  3. What is the difference between JIT (just in time) and CMI (customer managed inventory)?

    Just-in-time (JIT) inventory management focuses solely on the need to replenish inventory only when it is required, reducing ... Read Full Answer >>
  4. What are some examples of Apple and Google's best-selling product lines?

    There are many good examples of product lines in the technology sector from some of the largest companies in the world, such ... Read Full Answer >>
  5. What is a negative write-off?

    A negative write-off is a write-off conducted by a company or accountant after deciding not to pay back an individual or ... Read Full Answer >>
  6. How can tariffs cause inefficiencies in domestic industries?

    Any government regulation naturally creates inefficiencies in a pure supply and demand marketplace. When it comes to the ... Read Full Answer >>

You May Also Like

Hot Definitions
  1. Bear Market

    A market condition in which the prices of securities are falling, and widespread pessimism causes the negative sentiment ...
  2. Alligator Spread

    An unprofitable spread that occurs as a result of large commissions charged on the transaction, regardless of favorable market ...
  3. Tiger Cub Economies

    The four Southeast Asian economies of Indonesia, Malaysia, the Philippines and Thailand. Tiger cub economy indicates that ...
  4. Gorilla

    A company that dominates an industry without having a complete monopoly. A gorilla firm has large control of the pricing ...
  5. Elephants

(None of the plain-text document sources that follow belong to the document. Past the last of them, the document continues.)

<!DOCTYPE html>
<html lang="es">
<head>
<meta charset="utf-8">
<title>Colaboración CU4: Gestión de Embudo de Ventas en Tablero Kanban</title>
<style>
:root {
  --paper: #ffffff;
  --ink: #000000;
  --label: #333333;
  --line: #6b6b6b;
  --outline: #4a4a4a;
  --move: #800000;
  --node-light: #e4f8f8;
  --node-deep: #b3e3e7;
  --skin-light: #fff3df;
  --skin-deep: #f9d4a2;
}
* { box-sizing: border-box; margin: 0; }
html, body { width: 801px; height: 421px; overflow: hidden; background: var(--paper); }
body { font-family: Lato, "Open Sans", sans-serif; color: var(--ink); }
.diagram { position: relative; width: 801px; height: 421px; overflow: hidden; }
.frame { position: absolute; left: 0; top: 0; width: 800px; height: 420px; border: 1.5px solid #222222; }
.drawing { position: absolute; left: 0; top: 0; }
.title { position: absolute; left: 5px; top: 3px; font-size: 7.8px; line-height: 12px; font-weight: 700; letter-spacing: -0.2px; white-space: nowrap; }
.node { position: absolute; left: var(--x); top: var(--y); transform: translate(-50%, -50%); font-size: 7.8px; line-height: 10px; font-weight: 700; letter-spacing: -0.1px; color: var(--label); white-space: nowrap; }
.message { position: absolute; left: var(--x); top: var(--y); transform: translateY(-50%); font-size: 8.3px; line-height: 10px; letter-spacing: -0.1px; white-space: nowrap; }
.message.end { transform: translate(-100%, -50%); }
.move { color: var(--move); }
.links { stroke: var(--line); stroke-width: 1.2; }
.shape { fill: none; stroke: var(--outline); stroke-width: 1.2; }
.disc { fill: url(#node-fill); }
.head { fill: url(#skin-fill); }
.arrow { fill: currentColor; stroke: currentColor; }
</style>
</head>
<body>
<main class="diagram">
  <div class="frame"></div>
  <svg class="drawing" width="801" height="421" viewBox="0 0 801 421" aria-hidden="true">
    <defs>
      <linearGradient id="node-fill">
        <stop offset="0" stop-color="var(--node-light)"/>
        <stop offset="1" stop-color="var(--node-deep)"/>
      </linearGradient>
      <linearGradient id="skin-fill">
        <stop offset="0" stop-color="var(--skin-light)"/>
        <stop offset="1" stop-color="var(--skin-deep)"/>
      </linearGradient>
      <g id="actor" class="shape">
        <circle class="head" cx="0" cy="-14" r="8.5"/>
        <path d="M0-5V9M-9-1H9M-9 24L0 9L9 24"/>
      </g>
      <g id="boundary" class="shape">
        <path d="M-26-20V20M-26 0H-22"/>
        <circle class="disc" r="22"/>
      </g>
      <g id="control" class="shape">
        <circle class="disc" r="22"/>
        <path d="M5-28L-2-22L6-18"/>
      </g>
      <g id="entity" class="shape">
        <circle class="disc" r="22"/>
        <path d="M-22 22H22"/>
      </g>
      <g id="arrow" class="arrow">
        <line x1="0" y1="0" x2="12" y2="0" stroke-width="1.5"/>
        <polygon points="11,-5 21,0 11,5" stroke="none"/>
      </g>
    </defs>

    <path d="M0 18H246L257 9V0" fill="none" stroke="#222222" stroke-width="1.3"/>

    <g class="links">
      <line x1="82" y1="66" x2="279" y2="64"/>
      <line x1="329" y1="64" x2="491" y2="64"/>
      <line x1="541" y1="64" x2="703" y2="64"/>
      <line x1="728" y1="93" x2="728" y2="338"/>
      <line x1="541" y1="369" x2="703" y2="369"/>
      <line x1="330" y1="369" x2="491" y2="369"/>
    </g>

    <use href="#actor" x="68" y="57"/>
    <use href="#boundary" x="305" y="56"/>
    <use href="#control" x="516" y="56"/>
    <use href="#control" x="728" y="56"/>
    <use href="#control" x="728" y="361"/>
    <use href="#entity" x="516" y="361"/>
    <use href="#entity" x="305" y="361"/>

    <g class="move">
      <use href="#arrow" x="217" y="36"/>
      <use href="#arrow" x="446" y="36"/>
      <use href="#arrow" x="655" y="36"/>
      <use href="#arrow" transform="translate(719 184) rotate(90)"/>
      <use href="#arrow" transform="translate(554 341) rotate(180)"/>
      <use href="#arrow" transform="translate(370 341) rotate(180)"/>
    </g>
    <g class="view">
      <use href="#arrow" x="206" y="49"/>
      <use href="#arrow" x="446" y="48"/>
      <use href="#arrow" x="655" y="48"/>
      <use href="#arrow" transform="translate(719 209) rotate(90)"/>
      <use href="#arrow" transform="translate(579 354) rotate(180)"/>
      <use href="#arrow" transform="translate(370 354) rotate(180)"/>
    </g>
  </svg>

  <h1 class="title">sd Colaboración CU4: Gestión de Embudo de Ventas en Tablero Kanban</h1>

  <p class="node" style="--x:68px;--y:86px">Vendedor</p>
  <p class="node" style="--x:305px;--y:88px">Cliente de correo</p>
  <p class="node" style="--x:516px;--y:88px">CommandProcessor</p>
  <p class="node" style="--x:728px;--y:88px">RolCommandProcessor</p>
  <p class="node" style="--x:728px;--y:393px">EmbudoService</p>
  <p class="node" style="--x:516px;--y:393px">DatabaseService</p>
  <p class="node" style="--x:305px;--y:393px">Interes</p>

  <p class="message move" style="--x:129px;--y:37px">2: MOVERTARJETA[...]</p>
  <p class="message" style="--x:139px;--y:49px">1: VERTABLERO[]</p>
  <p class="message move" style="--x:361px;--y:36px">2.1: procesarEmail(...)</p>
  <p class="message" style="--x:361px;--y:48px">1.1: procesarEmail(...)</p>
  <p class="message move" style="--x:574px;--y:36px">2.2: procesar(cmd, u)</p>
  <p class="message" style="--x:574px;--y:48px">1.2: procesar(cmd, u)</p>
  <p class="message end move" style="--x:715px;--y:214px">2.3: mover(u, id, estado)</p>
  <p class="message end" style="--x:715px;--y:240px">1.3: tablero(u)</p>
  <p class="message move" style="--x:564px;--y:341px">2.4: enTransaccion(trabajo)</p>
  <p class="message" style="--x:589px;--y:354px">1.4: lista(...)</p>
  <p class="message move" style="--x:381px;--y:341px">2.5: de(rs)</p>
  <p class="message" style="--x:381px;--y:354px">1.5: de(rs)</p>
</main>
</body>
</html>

    Slang for large institutions that have the funds to make high volumes trades. Due to the large volumes of stock that elephants ...
  6. Widow's Exemption

    In general terms, a widow's exemption refers to the amount that can be deducted from taxable income by a widow, thereby reducing ...
Trading Center
×

You are using adblocking software

Want access to all of Investopedia? Add us to your “whitelist”
so you'll never miss a feature!